* [TASK STATEMENT] The answer must be every line below that holds the word "connectors".

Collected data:
----------------

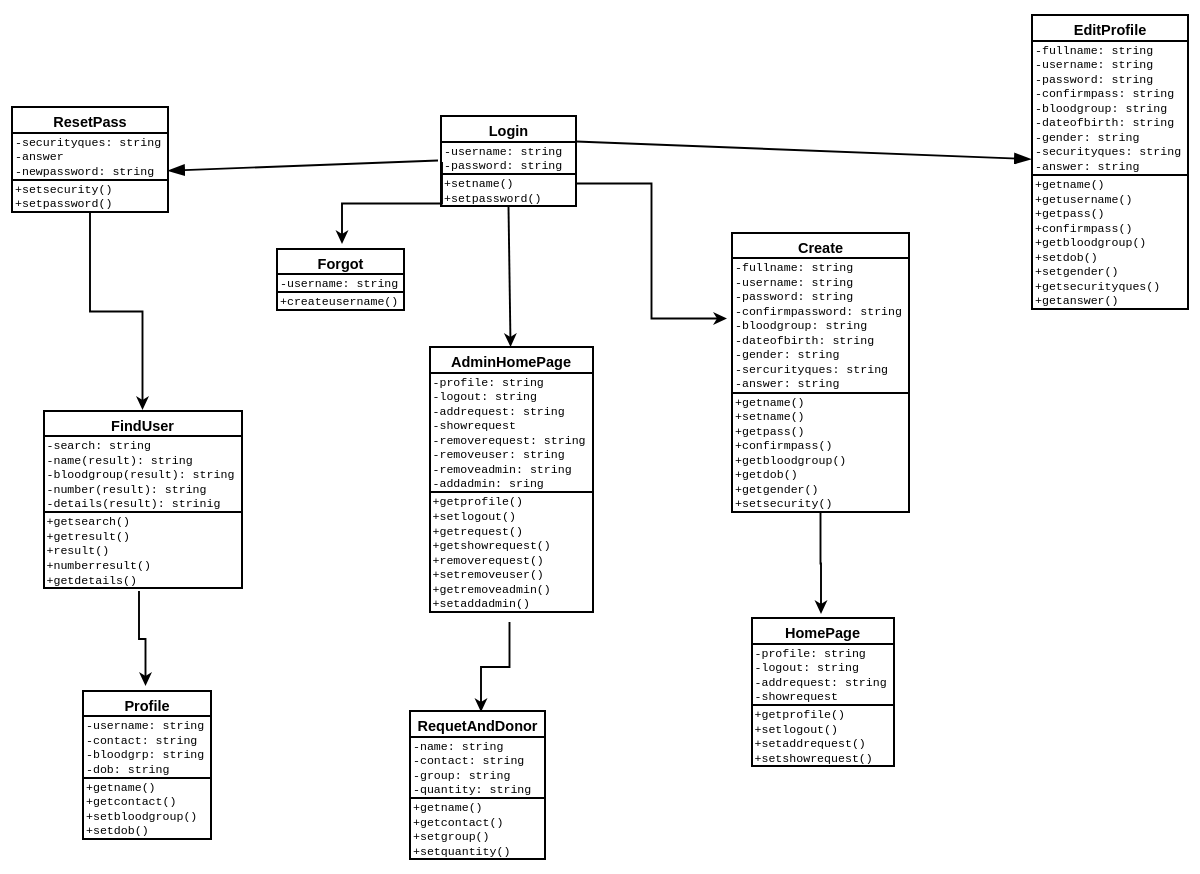
<!DOCTYPE html>
<html lang="en">
<head>
<meta charset="utf-8">
<title>Class diagram</title>
<style>
:root { --ink: #000; --paper: #fff; --line: 2px; --row: 14.55px; }
* { box-sizing: border-box; margin: 0; padding: 0; }
html, body { width: 1200px; height: 874px; overflow: hidden; background: var(--paper); }
.diagram { position: relative; width: 1200px; height: 874px; overflow: hidden; color: var(--ink); }
.connectors { position: absolute; left: 0; top: 0; }
.connectors path { fill: none; stroke: var(--ink); stroke-width: 1.9; }
.connectors marker path { fill: var(--ink); stroke: none; }
.class { position: absolute; display: flex; flex-direction: column; border: var(--line) solid var(--ink); }
.class h2 { height: 23.5px; padding-top: 5px; display: flex; align-items: center; justify-content: center; font: bold 14.5px/18px "Liberation Sans", Arial, sans-serif; }
.class ul { list-style: none; display: flex; flex-direction: column; border-top: var(--line) solid var(--ink); padding: 2px 0 0 2px; margin-bottom: -0.4px; font: 11.6px/var(--row) "Liberation Mono", monospace; white-space: nowrap; }
.class li { height: var(--row); }
.class ul:last-child { margin-bottom: -1px; }
.reset-pass { left: 11px; top: 106px; width: 158px; }
.login { left: 440px; top: 115px; width: 137px; }
.edit-profile { left: 1031px; top: 14px; width: 158px; }
.forgot { left: 276px; top: 247.5px; width: 129px; }
.create { left: 731px; top: 231.5px; width: 179px; }
.admin-home { left: 428.5px; top: 346px; width: 165px; }
.find-user { left: 42.5px; top: 409.5px; width: 200px; }
.profile { left: 82px; top: 689.5px; width: 130px; }
.request-donor { left: 409px; top: 710px; width: 137px; }
.home { left: 750.5px; top: 617px; width: 144px; }
</style>
</head>
<body>
<main class="diagram">

<section class="class reset-pass">
<h2>ResetPass</h2>
<ul><li>-securityques: string</li><li>-answer</li><li>-newpassword: string</li></ul>
<ul><li>+setsecurity()</li><li>+setpassword()</li></ul>
</section>

<section class="class login">
<h2>Login</h2>
<ul><li>-username: string</li><li>-password: string</li></ul>
<ul><li>+setname()</li><li>+setpassword()</li></ul>
</section>

<section class="class edit-profile">
<h2>EditProfile</h2>
<ul><li>-fullname: string</li><li>-username: string</li><li>-password: string</li><li>-confirmpass: string</li><li>-bloodgroup: string</li><li>-dateofbirth: string</li><li>-gender: string</li><li>-securityques: string</li><li>-answer: string</li></ul>
<ul><li>+getname()</li><li>+getusername()</li><li>+getpass()</li><li>+confirmpass()</li><li>+getbloodgroup()</li><li>+setdob()</li><li>+setgender()</li><li>+getsecurityques()</li><li>+getanswer()</li></ul>
</section>

<section class="class forgot">
<h2>Forgot</h2>
<ul><li>-username: string</li></ul>
<ul><li>+createusername()</li></ul>
</section>

<section class="class create">
<h2>Create</h2>
<ul><li>-fullname: string</li><li>-username: string</li><li>-password: string</li><li>-confirmpassword: string</li><li>-bloodgroup: string</li><li>-dateofbirth: string</li><li>-gender: string</li><li>-sercurityques: string</li><li>-answer: string</li></ul>
<ul><li>+getname()</li><li>+setname()</li><li>+getpass()</li><li>+confirmpass()</li><li>+getbloodgroup()</li><li>+getdob()</li><li>+getgender()</li><li>+setsecurity()</li></ul>
</section>

<section class="class admin-home">
<h2>AdminHomePage</h2>
<ul><li>-profile: string</li><li>-logout: string</li><li>-addrequest: string</li><li>-showrequest</li><li>-removerequest: string</li><li>-removeuser: string</li><li>-removeadmin: string</li><li>-addadmin: sring</li></ul>
<ul><li>+getprofile()</li><li>+setlogout()</li><li>+getrequest()</li><li>+getshowrequest()</li><li>+removerequest()</li><li>+setremoveuser()</li><li>+getremoveadmin()</li><li>+setaddadmin()</li></ul>
</section>

<section class="class find-user">
<h2>FindUser</h2>
<ul><li>-search: string</li><li>-name(result): string</li><li>-bloodgroup(result): string</li><li>-number(result): string</li><li>-details(result): strinig</li></ul>
<ul><li>+getsearch()</li><li>+getresult()</li><li>+result()</li><li>+numberresult()</li><li>+getdetails()</li></ul>
</section>

<section class="class profile">
<h2>Profile</h2>
<ul><li>-username: string</li><li>-contact: string</li><li>-bloodgrp: string</li><li>-dob: string</li></ul>
<ul><li>+getname()</li><li>+getcontact()</li><li>+setbloodgroup()</li><li>+setdob()</li></ul>
</section>

<section class="class request-donor">
<h2>RequetAndDonor</h2>
<ul><li>-name: string</li><li>-contact: string</li><li>-group: string</li><li>-quantity: string</li></ul>
<ul><li>+getname()</li><li>+getcontact()</li><li>+setgroup()</li><li>+setquantity()</li></ul>
</section>

<section class="class home">
<h2>HomePage</h2>
<ul><li>-profile: string</li><li>-logout: string</li><li>-addrequest: string</li><li>-showrequest</li></ul>
<ul><li>+getprofile()</li><li>+setlogout()</li><li>+setaddrequest()</li><li>+setshowrequest()</li></ul>
</section>

<svg class="connectors" width="1200" height="874" viewBox="0 0 1200 874" aria-hidden="true">
<defs>
<marker id="notched" markerUnits="userSpaceOnUse" markerWidth="14" markerHeight="14" refX="10" refY="7" orient="auto"><path d="M14 7L0 0.5L4 7L0 13.5Z"/></marker>
<marker id="solid" markerUnits="userSpaceOnUse" markerWidth="18" markerHeight="12" refX="14" refY="6" orient="auto"><path d="M18 6L0 0V12Z"/></marker>
</defs>
<g marker-end="url(#solid)">
<path marker-end="url(#solid)" d="M438 160.5L171 170.6"/>
<path marker-end="url(#solid)" d="M576 141.5L1028 159"/>
</g>
<path marker-end="url(#notched)" d="M442 162V203.5H342V240"/>
<path marker-end="url(#notched)" d="M508.5 207L510.5 343"/>
<path marker-end="url(#notched)" d="M576 183.5H651.5V318.5H723"/>
<path marker-end="url(#notched)" d="M90 212V311.5H142.5V406"/>
<path marker-end="url(#notched)" d="M139 591V639H145.5V682"/>
<path marker-end="url(#notched)" d="M509.5 622V667H481V708"/>
<path marker-end="url(#notched)" d="M820.5 513V563.5H821V610"/>
</svg>

</main>
</body>
</html>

----------------

* [COMPLETED EXERCISE]
.connectors { position: absolute; left: 0; top: 0; }
.connectors path { fill: none; stroke: var(--ink); stroke-width: 1.9; }
.connectors marker path { fill: var(--ink); stroke: none; }
<svg class="connectors" width="1200" height="874" viewBox="0 0 1200 874" aria-hidden="true">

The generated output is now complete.